Know The House And How It Fits You
Does the house have what you want? If you are compromising on things like storage, closets might be built, or furniture could remedy some of that but building a garage, or adding an attic or basement might not be possible or practical. Look at the house with a critical eye, seeing how it matches with what you are really wanting to buy. The fewer compromises you make, the happier you will be long-term.
Upkeep and Maintenance. Notice elements of the home or property that require work to maintain. Pay attention to things like decks, countertops, bathtub surrounds, floors, fencing, landscaping and other areas where there might be work to do seasonally. Are you prepared to do that yourself, or will you hire this work out? Does the climate affect materials in such a way that decks or fences will need to be stained or replaced more frequently? Can you keep up with all the grout involved in that fancy tile work? If a property requires more work, attention, or money for upkeep than you can afford, perhaps the good deal is just not a good fit for you.
Community. Remember, when you buy a property you are buying into a community. What is the feeling of the neighborhood? Are there issues to cause you personal concern? Evaluate the people who live in the area. Are there a lot of rentals, or do people own their own homes? How are the schools and local stores? Do you feel comfortable walking the streets, driving around, parking your car? What are the social opportunities and would you partake in them? Are you a person of faith or do you have strong political leanings? Buying into a neighborhood can call all of these questions into the forefront. Getting to know the tenor of the community and neighborhood can aid you in determining if there are issues to consider, especially if you are home a lot. Driving or walking around the neighborhood at different times of day and on the weekends might give you a better idea of the people in the area.
Going For It

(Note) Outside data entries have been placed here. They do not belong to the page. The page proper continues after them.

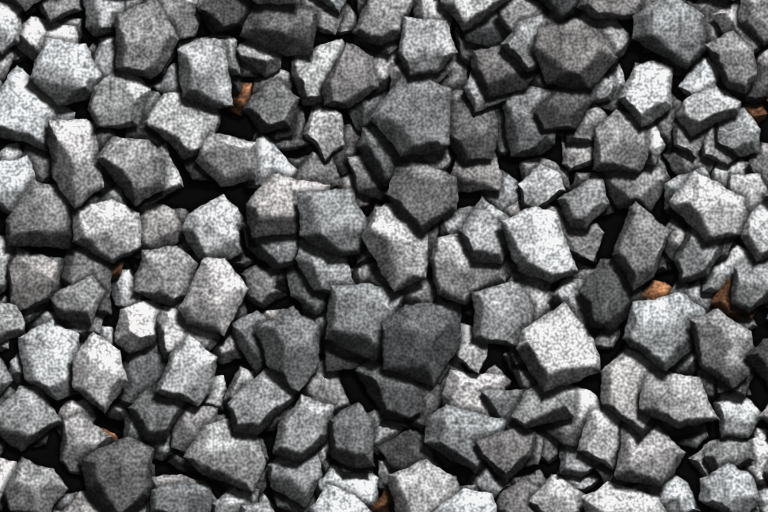
Write a WebGL 1 fragment shader that draws this texture.

```glsl
precision highp float;
// Sunlit crushed grey gravel: three layers of faceted stones painted bottom up.
// Each stone is a convex polyhedron seen from above, with its own facets,
// cast shadow and rough mineral grain made from gradient noise.
uniform vec2 u_resolution;

const vec3 LIGHT = vec3(0.24, 0.64, 0.73);

vec2 hash2(vec2 p) {
  vec3 h = fract(p.xyx * vec3(0.1031, 0.1030, 0.0973));
  h += dot(h, h.yzx + 33.33);
  return fract((h.xx + h.yz) * h.zy);
}

float cornerSlope(vec2 cell, vec2 corner, vec2 f) {
  float a = 6.2832 * hash2(cell + corner).x;
  return dot(vec2(cos(a), sin(a)), f - corner);
}

float gradientNoise(vec2 p) {
  vec2 cell = floor(p), f = fract(p);
  vec2 s = f * f * f * (f * (f * 6.0 - 15.0) + 10.0);
  float low = mix(cornerSlope(cell, vec2(0, 0), f), cornerSlope(cell, vec2(1, 0), f), s.x);
  float high = mix(cornerSlope(cell, vec2(0, 1), f), cornerSlope(cell, vec2(1, 1), f), s.x);
  return mix(low, high, s.y);
}

// Brightness factor of broken rock: mottling, grain and thin pale veins
float rockGrain(vec2 p) {
  float mid = gradientNoise(p * 62.0);
  float vein = 1.0 - smoothstep(0.0, 0.07, abs(gradientNoise(p * 17.0) + 0.15 * mid));
  float veinArea = smoothstep(0.0, 0.25, gradientNoise(p * 11.0 + 40.0));
  return 1.0 + 0.26 * gradientNoise(p * 23.0) + 0.32 * mid
    + 0.5 * gradientNoise(p * 165.0) + 0.22 * vein * veinArea;
}

// q: position in stone radii, pixel: pixel size in the same unit
void paintStone(inout vec3 color, vec2 q, vec2 p, vec2 id, float pixel, float layer) {
  if (dot(q, q) > 2.4) return;
  vec2 shape = hash2(id + 3.7), tone = hash2(id + 91.3);
  float narrow = mix(0.6, 0.98, shape.x), turn = 6.2832 * shape.y;
  vec2 shadowQ = q + LIGHT.xy * mix(0.22, 0.42, tone.y);
  float edge = -9.0, shadowEdge = -9.0, lit = 0.0, total = 0.0;

  // Six steep sides bound the outline, three flat facets form the top
  for (int k = 0; k < 9; k++) {
    float n = float(k);
    vec2 rnd = hash2(id * 1.37 + n * 7.31);
    float a = 6.2832 * (n + 0.75 * rnd.x) / 6.0;
    vec2 dir = vec2(cos(a + turn), sin(a + turn));
    float slope, height;
    if (k < 6) {
      float reach = mix(0.76, 1.04, rnd.y) * length(vec2(cos(a), narrow * sin(a)));
      slope = mix(0.8, 2.6, fract(rnd.x * 7.0 + rnd.y));
      height = slope * (reach - dot(dir, q));
      edge = max(edge, dot(dir, q) - reach);
      shadowEdge = max(shadowEdge, dot(dir, shadowQ) - reach);
    } else {
      a = 6.2832 * rnd.x;
      dir = vec2(cos(a), sin(a));
      slope = mix(0.08, 0.5, rnd.y);
      height = mix(0.4, 0.52, rnd.y) - slope * dot(dir, q);
    }
    float weight = exp(-38.0 * max(height, -0.1));
    lit += weight * max(dot(normalize(vec3(dir * slope, 1.0)), LIGHT), 0.0);
    total += weight;
  }

  // Cast shadow and contact darkening on whatever lies below
  float shadow = 1.0 - smoothstep(-0.06, 0.06, shadowEdge);
  color = mix(color, color * 0.16 + 0.012, shadow);
  color *= 0.55 + 0.45 * smoothstep(0.0, 0.2, edge);

  float cover = 1.0 - smoothstep(-pixel, pixel, edge);
  if (cover > 0.0) {
    float albedo = mix(0.55, 0.96, tone.x);
    if (tone.y < 0.13) albedo *= 0.6;
    vec3 tint = mix(vec3(1.0, 0.985, 0.98), vec3(0.97, 0.99, 1.0), shape.y);
    if (shape.x < 0.045 && layer < 1.5) tint = vec3(0.8, 0.56, 0.4);
    float light = 0.17 + 0.97 * lit / total;
    light *= 0.82 + 0.18 * smoothstep(0.0, 0.12, -edge);
    vec3 stone = tint * albedo * light * rockGrain(p + id * 0.713);
    color = mix(color, min(stone, vec3(0.96)), cover);
  }
}

void main() {
  vec2 p = gl_FragCoord.xy / u_resolution.y;
  // Chipped, uneven outlines
  vec2 rough = p + 0.006 * vec2(gradientNoise(p * 27.0), gradientNoise(p * 27.0 + 50.0))
    + 0.0025 * vec2(gradientNoise(p * 80.0), gradientNoise(p * 80.0 + 50.0));
  vec3 color = vec3(0.05);

  // Small stones lie deepest; rows run upward so shadows fall on lower ones
  for (int l = 0; l < 3; l++) {
    float layer = float(l);
    float size = 0.085 + 0.021 * layer;
    float a = 0.45 * layer - 0.4;
    mat2 grid = mat2(cos(a), sin(a), -sin(a), cos(a));
    vec2 u = grid * rough / size + 40.0 + 23.0 * layer;
    for (int j = -1; j <= 1; j++) {
      for (int i = -1; i <= 1; i++) {
        vec2 id = floor(u) + vec2(i, j);
        vec2 rnd = hash2(id + 170.0 * layer);
        vec2 center = id + 0.5 + 0.46 * (hash2(id + 11.9) - 0.5);
        float radius = mix(0.45, 0.7, rnd.x);
        if (rnd.y < 0.88) {
          paintStone(color, (u - center) * grid / radius, p, id + 61.0 * layer,
            1.0 / (u_resolution.y * size * radius), layer);
        }
      }
    }
  }
  gl_FragColor = vec4(color, 1.0);
}
```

Your hard work in considering all the above is just part of the due diligence when buying a home. Answering honestly will pay off in all sorts of ways. You will go in to your new home with open eyes and hopefully a good deal...just make sure it is good deal for YOU.